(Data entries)
######
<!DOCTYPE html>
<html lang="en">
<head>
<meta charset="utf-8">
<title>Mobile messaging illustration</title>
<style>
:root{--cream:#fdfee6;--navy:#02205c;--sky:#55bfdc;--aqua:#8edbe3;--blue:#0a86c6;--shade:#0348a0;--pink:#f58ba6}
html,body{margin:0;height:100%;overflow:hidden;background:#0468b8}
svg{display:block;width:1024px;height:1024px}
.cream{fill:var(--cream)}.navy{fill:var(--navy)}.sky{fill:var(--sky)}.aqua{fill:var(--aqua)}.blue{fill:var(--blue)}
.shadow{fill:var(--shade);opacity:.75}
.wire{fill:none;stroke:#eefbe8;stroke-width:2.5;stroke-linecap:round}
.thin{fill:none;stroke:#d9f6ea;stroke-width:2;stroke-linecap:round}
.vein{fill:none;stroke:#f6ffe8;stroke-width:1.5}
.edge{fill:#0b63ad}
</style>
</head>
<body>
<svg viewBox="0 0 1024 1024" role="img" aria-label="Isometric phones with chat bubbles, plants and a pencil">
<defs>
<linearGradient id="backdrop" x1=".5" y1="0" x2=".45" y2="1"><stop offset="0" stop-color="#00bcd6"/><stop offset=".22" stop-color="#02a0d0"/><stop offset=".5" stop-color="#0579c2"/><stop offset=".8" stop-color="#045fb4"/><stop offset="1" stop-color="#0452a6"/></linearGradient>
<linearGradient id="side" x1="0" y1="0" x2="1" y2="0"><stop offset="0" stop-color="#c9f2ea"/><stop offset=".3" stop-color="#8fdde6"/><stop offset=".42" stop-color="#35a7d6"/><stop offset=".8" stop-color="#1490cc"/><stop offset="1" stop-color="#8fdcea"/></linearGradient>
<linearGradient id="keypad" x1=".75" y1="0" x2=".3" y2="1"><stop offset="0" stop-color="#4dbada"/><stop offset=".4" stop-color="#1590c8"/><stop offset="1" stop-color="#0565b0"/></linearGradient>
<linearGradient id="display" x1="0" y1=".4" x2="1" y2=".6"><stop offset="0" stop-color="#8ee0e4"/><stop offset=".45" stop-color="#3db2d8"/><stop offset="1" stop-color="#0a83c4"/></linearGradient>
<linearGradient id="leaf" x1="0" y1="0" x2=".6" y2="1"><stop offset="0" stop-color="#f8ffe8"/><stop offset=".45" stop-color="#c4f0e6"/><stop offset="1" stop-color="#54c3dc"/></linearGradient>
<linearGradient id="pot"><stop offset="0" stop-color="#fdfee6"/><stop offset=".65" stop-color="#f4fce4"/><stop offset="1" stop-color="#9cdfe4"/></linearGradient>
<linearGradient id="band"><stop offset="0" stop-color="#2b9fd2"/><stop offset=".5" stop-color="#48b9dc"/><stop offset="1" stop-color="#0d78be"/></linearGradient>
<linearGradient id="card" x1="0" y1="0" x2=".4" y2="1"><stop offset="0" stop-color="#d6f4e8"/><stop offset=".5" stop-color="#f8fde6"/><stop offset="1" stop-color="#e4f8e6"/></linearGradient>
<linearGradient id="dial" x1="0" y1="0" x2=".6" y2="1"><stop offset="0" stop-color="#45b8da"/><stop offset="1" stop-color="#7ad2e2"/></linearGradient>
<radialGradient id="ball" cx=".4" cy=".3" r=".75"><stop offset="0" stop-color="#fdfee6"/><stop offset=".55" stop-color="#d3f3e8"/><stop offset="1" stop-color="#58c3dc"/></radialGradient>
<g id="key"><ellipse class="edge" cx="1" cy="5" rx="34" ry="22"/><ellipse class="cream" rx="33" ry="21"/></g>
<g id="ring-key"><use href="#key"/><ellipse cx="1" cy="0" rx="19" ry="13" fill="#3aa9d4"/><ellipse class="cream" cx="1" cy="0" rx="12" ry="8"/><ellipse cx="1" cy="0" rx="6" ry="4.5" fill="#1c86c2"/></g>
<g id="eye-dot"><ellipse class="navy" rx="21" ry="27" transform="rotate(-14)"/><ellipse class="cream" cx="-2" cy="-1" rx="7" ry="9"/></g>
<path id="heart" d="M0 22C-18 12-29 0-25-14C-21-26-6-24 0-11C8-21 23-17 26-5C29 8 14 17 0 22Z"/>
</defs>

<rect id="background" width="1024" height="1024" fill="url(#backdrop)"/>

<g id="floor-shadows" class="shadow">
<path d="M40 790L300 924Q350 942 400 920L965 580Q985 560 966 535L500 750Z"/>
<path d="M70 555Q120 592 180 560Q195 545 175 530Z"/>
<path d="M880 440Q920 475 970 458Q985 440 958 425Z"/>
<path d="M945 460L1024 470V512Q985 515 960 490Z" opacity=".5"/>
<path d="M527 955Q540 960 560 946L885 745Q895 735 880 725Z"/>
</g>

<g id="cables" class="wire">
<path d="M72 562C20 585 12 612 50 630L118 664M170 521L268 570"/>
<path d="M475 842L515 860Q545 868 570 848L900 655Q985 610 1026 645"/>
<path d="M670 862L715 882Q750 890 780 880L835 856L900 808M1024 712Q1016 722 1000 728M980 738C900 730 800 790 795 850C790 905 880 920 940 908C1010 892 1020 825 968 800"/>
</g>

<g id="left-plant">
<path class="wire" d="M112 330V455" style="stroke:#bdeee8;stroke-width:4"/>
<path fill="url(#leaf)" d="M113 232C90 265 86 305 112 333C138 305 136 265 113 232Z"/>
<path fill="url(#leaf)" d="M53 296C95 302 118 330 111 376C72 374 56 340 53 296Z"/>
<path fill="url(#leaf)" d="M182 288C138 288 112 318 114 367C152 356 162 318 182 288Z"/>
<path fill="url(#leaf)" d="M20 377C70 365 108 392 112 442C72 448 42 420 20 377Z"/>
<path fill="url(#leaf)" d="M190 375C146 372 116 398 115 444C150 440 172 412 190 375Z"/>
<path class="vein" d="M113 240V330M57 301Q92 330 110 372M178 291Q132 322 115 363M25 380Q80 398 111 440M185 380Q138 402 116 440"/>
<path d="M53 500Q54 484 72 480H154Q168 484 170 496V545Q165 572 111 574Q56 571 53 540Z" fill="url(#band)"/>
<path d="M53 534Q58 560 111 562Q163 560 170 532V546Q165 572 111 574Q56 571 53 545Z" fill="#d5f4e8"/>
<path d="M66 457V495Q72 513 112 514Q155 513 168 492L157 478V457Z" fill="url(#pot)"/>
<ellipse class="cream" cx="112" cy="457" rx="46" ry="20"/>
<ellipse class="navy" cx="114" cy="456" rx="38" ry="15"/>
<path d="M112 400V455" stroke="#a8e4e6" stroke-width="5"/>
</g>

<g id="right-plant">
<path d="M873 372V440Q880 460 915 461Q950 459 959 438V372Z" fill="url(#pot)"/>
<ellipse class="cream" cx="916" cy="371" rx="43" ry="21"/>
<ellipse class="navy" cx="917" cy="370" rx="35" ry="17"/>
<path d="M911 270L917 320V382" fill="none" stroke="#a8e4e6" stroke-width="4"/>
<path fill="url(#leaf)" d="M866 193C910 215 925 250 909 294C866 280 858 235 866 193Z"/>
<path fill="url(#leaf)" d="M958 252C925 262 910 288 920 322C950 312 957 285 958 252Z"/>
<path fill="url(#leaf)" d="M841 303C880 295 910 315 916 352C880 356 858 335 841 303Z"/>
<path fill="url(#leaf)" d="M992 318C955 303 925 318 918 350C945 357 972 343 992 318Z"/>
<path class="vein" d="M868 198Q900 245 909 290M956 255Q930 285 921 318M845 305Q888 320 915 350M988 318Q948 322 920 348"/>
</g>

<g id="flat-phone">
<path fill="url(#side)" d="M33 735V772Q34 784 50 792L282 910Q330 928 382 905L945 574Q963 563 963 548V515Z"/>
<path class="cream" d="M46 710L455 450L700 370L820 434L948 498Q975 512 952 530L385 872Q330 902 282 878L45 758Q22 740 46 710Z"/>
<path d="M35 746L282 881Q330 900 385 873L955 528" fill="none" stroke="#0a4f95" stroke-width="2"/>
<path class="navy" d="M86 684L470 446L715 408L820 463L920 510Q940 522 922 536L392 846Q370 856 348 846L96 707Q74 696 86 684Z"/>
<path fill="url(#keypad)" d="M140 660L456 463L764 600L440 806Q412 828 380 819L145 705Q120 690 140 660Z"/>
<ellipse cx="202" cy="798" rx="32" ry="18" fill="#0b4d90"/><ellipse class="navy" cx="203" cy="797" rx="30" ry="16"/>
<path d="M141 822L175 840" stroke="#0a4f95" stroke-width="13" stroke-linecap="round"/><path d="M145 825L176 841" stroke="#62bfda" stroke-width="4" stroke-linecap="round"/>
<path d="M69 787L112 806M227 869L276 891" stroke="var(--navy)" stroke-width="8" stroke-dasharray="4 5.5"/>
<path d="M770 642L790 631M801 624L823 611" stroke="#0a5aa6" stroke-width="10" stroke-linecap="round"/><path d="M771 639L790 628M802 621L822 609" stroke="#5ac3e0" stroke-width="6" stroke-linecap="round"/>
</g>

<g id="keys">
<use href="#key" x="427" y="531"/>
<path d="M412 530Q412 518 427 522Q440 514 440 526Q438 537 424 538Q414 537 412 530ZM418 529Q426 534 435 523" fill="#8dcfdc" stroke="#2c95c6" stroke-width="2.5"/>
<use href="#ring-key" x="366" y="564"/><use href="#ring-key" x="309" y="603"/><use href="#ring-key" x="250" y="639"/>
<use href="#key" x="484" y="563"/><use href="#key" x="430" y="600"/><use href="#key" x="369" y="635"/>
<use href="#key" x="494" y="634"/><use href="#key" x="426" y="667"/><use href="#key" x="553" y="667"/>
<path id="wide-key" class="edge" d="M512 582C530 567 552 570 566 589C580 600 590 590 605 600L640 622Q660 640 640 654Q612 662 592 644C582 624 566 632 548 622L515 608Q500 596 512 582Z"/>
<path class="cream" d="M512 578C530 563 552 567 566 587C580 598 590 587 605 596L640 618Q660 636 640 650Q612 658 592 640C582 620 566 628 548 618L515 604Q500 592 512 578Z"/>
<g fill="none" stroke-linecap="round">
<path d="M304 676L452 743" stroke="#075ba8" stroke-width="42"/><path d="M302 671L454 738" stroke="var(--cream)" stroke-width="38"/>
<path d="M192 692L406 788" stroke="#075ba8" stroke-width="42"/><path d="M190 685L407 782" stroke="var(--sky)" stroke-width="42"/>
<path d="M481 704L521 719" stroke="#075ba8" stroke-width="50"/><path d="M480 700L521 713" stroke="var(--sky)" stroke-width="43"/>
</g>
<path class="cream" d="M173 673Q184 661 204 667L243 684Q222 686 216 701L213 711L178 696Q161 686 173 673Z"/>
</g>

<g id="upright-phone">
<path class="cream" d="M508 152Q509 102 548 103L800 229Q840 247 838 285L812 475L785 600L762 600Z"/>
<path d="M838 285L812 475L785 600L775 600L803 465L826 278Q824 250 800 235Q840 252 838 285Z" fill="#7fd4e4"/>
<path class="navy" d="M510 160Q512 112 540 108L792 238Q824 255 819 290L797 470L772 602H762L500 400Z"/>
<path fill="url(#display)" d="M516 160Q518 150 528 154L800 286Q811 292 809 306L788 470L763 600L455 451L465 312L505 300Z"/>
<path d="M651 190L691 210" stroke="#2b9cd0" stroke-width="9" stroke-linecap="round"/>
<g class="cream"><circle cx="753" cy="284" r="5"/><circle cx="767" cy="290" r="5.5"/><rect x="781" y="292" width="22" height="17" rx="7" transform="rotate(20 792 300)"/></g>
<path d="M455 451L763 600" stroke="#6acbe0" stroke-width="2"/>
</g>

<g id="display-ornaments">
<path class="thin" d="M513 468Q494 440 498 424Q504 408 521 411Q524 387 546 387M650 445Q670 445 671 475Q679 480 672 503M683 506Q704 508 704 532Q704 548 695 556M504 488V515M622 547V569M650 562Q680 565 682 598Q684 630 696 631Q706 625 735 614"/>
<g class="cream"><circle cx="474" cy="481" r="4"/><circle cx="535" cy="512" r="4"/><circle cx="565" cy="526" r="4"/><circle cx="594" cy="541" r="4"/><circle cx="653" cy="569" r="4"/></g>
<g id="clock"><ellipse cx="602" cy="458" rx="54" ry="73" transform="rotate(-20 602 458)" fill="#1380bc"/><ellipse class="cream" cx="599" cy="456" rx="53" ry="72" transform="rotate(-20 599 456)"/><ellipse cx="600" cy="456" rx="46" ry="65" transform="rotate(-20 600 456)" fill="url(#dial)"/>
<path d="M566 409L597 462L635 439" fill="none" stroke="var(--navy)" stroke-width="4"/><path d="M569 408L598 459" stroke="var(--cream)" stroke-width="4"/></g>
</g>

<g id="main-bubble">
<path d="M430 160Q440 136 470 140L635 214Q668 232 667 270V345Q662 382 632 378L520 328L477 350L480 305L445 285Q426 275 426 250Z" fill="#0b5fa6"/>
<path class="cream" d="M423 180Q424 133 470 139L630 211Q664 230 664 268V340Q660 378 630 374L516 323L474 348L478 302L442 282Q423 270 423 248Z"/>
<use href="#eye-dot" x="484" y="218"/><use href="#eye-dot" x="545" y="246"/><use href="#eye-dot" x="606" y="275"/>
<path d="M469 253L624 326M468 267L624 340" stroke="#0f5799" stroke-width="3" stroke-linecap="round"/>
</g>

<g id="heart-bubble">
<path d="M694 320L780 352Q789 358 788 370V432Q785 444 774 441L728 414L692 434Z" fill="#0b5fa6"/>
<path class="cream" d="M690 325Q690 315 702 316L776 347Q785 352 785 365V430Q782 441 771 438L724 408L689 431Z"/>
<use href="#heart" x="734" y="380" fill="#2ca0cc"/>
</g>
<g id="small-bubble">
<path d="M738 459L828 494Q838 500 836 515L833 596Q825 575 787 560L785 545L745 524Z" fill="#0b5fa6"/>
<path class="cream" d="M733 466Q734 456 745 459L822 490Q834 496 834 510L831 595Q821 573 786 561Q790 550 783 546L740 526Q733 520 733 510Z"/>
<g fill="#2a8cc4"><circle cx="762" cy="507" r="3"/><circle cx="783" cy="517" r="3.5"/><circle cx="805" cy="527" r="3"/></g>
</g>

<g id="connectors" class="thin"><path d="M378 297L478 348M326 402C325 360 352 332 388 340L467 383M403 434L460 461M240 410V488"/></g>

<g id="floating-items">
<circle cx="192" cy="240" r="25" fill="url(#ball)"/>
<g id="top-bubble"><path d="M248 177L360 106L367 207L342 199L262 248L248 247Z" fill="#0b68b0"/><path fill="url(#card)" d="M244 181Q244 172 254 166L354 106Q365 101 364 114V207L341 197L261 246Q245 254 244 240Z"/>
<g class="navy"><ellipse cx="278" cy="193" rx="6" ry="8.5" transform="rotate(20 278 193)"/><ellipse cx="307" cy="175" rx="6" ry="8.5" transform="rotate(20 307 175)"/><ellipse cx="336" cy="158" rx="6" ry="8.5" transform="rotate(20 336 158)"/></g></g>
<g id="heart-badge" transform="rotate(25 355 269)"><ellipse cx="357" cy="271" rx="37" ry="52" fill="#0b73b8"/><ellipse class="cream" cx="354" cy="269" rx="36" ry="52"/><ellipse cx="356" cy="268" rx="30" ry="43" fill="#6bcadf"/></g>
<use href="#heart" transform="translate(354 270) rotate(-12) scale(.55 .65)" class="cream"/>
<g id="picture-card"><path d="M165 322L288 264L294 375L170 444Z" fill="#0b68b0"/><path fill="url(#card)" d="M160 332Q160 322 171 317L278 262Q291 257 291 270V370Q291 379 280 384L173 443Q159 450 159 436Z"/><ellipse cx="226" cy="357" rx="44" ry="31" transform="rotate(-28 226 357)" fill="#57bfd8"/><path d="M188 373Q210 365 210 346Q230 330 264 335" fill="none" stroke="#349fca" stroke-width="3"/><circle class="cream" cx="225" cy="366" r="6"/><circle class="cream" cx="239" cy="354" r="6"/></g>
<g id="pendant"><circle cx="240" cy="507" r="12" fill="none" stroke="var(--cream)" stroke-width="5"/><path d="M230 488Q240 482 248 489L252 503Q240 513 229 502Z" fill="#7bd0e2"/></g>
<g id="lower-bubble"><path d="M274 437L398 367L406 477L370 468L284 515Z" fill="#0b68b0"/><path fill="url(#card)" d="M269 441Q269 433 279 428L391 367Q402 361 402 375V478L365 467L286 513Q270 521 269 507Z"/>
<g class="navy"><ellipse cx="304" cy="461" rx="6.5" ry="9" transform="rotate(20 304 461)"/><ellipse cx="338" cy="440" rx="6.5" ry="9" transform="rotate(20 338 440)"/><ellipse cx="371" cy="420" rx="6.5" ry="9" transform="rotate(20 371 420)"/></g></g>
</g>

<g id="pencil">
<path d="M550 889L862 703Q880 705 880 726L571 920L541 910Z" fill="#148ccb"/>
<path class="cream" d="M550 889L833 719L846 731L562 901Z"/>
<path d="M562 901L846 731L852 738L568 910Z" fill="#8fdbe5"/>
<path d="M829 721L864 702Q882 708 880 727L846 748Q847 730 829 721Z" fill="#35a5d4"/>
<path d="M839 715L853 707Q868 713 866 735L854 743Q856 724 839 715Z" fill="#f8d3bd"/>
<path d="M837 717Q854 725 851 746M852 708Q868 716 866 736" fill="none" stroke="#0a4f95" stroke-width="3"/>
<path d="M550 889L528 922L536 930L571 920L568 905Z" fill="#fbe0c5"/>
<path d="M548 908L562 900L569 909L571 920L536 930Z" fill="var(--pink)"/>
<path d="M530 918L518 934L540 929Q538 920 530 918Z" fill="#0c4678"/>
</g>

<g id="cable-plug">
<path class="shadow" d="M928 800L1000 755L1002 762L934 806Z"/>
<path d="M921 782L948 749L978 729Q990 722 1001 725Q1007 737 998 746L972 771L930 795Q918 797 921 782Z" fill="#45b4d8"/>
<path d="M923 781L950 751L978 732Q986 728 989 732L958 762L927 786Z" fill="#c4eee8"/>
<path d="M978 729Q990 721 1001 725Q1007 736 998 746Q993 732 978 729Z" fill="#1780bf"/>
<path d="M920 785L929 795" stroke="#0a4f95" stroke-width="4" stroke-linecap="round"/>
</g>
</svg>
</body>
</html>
######
■ **HOW TO COMPLETE THIS TASK**
Now copy each line of the entries that mentions "rect".

■ **RESULT FOR THIS EXERCISE**
<rect id="background" width="1024" height="1024" fill="url(#backdrop)"/>
<g class="cream"><circle cx="753" cy="284" r="5"/><circle cx="767" cy="290" r="5.5"/><rect x="781" y="292" width="22" height="17" rx="7" transform="rotate(20 792 300)"/></g>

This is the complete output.